:: Directions ::
In the records below, how many lines hold the word "body"? Give only the number.

Available data Start Marker

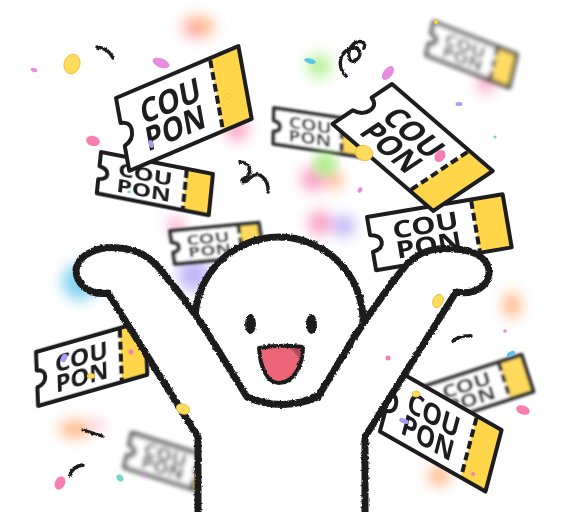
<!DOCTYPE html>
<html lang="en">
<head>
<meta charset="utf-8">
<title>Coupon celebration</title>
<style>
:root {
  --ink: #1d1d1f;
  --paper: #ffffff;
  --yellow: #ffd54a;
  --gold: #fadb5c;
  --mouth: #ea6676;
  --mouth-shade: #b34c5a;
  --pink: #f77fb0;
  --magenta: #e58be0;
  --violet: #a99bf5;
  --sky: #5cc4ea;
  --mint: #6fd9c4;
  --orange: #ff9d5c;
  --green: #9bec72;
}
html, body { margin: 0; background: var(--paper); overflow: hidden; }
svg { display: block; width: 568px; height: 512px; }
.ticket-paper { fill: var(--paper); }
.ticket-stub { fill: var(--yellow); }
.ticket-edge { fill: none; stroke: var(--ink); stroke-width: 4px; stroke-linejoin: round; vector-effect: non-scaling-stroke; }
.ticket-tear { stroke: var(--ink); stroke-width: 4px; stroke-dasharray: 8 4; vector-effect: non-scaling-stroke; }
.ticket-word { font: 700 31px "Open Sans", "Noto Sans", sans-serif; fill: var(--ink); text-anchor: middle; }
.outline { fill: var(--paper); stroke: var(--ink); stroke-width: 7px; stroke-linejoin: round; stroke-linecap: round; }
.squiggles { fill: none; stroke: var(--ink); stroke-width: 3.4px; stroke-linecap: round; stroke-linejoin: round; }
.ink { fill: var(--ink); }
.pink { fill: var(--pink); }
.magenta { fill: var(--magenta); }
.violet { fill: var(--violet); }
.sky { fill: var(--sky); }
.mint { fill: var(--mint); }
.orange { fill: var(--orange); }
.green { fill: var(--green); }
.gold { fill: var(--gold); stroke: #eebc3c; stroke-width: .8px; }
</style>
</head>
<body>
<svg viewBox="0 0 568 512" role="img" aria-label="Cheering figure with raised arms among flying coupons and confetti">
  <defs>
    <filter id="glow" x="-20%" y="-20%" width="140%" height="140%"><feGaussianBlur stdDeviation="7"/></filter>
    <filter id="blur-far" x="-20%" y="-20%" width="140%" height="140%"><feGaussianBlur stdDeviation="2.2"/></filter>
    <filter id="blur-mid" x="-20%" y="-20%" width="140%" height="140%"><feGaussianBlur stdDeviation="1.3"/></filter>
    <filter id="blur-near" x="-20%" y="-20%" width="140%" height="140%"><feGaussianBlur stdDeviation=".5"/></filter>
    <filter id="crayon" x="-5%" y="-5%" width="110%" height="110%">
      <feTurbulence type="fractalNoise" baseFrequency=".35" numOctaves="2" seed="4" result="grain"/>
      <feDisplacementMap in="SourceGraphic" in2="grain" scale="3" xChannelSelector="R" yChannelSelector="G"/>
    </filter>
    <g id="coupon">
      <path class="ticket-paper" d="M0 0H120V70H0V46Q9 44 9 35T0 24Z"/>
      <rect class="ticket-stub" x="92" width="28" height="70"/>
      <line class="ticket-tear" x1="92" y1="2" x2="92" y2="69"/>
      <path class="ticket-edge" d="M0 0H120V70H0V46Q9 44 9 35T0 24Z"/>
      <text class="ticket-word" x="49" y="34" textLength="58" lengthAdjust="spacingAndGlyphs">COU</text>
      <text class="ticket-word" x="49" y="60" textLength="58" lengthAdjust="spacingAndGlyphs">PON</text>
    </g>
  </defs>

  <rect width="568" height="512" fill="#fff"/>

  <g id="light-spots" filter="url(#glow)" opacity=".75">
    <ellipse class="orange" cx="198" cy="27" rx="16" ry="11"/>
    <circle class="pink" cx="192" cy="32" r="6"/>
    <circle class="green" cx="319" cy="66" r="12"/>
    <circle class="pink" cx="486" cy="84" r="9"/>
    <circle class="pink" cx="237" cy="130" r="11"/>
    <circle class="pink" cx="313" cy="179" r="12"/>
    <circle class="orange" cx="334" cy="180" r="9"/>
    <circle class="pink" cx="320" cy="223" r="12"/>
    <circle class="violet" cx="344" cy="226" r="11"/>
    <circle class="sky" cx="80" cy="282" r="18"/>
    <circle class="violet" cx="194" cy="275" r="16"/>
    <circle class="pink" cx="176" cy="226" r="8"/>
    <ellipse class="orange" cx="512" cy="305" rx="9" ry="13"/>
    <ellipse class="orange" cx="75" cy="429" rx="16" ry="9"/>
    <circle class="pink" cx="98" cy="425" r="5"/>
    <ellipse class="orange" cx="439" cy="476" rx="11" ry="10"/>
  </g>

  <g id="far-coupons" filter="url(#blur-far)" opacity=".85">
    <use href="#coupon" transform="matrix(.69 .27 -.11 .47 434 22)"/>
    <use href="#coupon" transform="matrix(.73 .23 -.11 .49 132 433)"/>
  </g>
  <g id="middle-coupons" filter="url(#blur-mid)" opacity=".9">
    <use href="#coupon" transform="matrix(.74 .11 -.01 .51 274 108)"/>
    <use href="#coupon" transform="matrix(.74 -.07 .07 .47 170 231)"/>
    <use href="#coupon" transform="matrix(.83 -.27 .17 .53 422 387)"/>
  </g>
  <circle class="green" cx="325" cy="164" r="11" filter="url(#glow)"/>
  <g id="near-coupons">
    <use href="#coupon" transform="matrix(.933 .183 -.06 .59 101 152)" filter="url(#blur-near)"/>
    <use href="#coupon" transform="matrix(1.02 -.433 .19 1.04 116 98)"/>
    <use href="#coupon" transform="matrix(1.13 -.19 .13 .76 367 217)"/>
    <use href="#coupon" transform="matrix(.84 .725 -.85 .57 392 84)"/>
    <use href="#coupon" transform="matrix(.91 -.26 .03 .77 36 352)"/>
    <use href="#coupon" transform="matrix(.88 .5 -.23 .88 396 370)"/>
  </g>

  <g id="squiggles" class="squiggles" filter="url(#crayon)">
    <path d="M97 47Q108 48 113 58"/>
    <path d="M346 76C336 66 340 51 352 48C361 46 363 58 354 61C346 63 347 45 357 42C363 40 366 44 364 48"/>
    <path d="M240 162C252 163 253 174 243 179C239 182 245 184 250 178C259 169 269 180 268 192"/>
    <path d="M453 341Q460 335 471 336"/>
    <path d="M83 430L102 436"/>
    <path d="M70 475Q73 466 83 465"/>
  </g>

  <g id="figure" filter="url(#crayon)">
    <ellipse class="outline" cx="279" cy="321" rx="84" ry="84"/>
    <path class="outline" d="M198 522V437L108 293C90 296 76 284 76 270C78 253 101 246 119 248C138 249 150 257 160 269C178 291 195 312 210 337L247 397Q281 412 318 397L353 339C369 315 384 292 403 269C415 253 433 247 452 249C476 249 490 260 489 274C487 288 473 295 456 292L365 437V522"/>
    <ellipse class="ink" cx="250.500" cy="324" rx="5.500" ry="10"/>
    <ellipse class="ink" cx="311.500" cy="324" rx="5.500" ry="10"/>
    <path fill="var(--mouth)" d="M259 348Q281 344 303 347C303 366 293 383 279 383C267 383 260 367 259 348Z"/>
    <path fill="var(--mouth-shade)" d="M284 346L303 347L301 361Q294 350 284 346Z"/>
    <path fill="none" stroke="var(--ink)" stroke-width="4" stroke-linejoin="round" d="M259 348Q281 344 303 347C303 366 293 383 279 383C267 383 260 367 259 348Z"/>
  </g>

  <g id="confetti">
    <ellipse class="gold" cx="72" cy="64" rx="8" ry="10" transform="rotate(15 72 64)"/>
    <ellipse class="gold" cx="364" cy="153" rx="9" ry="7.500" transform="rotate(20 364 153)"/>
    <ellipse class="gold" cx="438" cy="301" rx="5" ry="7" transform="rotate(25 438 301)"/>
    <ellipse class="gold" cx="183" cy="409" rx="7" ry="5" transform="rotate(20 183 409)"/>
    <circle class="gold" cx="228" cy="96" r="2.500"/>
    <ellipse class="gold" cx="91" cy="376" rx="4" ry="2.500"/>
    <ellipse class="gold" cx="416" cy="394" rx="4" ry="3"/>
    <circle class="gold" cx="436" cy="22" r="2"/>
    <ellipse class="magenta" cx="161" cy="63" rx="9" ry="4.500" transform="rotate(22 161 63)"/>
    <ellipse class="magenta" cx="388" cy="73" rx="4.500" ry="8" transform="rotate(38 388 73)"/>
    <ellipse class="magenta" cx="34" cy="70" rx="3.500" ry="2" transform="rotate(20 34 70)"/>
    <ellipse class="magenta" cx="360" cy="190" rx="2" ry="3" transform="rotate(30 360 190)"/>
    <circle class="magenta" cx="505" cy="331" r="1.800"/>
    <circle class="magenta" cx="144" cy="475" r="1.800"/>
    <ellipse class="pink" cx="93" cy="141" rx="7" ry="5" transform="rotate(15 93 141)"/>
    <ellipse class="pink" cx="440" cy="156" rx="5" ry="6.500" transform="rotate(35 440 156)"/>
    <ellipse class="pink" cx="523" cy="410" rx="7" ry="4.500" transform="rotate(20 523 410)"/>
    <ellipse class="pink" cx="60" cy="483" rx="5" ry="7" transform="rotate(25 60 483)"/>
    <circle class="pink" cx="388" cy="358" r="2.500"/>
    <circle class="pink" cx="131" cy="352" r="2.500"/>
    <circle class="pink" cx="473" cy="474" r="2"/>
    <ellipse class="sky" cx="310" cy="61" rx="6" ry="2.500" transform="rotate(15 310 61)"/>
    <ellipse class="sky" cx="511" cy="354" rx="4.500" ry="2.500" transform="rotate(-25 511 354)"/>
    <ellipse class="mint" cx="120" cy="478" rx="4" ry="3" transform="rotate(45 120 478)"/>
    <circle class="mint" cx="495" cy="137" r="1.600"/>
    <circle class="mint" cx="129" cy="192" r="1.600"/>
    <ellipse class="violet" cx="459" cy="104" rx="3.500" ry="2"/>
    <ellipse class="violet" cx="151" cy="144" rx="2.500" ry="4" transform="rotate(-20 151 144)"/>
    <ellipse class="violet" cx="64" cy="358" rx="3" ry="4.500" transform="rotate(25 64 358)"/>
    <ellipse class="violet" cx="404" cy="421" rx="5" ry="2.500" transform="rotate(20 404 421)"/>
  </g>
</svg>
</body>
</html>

Available data End Marker
Available data Start Marker

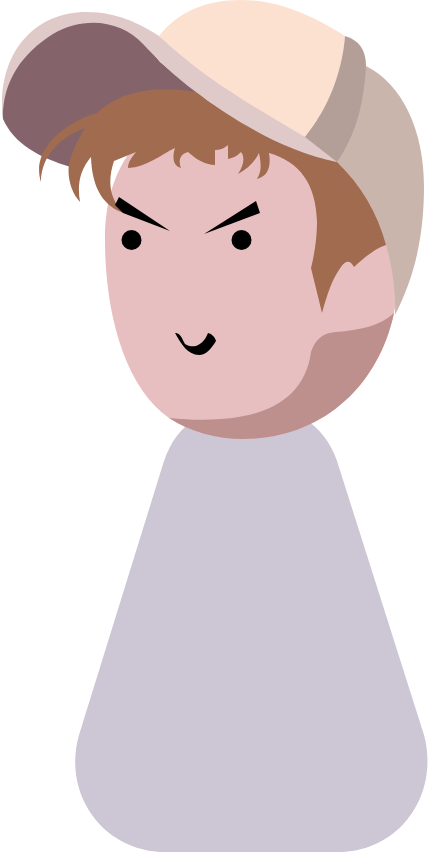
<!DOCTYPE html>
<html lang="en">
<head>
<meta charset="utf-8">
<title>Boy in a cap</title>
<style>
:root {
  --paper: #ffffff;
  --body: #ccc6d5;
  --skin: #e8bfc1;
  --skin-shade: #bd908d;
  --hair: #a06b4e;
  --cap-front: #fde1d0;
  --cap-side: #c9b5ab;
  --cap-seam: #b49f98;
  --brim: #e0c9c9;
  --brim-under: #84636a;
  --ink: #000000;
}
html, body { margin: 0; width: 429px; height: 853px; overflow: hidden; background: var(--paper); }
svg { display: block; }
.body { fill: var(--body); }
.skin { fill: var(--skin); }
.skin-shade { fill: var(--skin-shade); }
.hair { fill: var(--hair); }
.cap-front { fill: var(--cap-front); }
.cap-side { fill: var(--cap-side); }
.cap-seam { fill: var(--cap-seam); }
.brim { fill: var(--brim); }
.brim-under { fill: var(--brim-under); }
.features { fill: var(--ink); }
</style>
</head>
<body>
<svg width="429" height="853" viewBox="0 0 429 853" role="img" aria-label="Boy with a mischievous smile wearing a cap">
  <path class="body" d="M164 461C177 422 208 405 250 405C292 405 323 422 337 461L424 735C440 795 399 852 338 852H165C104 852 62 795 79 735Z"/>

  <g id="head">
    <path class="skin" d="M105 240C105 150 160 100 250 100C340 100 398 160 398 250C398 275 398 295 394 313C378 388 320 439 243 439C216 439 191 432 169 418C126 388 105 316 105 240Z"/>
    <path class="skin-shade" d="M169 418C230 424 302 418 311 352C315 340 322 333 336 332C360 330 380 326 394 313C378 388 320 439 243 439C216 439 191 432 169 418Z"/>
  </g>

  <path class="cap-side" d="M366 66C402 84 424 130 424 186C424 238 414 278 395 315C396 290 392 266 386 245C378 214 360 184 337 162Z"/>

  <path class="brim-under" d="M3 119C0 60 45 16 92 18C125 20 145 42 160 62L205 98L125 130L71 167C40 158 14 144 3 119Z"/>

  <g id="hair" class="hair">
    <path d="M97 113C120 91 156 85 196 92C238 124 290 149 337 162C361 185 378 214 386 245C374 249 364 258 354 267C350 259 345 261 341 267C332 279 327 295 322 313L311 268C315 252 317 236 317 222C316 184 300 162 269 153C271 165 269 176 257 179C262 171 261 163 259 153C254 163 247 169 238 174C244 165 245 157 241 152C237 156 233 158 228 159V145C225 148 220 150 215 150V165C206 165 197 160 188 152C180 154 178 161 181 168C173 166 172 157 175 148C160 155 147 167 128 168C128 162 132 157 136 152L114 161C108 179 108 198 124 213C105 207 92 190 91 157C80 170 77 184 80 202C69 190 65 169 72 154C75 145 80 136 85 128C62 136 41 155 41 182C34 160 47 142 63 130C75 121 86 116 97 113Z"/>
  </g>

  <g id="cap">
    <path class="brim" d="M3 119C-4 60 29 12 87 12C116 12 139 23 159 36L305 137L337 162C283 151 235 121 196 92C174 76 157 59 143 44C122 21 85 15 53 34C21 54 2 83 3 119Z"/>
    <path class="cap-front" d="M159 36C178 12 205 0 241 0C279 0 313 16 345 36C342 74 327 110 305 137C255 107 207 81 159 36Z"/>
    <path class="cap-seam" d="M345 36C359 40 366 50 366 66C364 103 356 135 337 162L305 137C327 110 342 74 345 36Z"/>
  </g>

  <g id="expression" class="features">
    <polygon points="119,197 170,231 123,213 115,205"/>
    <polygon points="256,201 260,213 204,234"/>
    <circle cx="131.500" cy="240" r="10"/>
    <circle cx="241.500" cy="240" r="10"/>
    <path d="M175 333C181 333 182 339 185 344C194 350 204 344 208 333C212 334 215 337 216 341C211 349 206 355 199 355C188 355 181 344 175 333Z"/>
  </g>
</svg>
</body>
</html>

Available data End Marker

:: Task output ::
9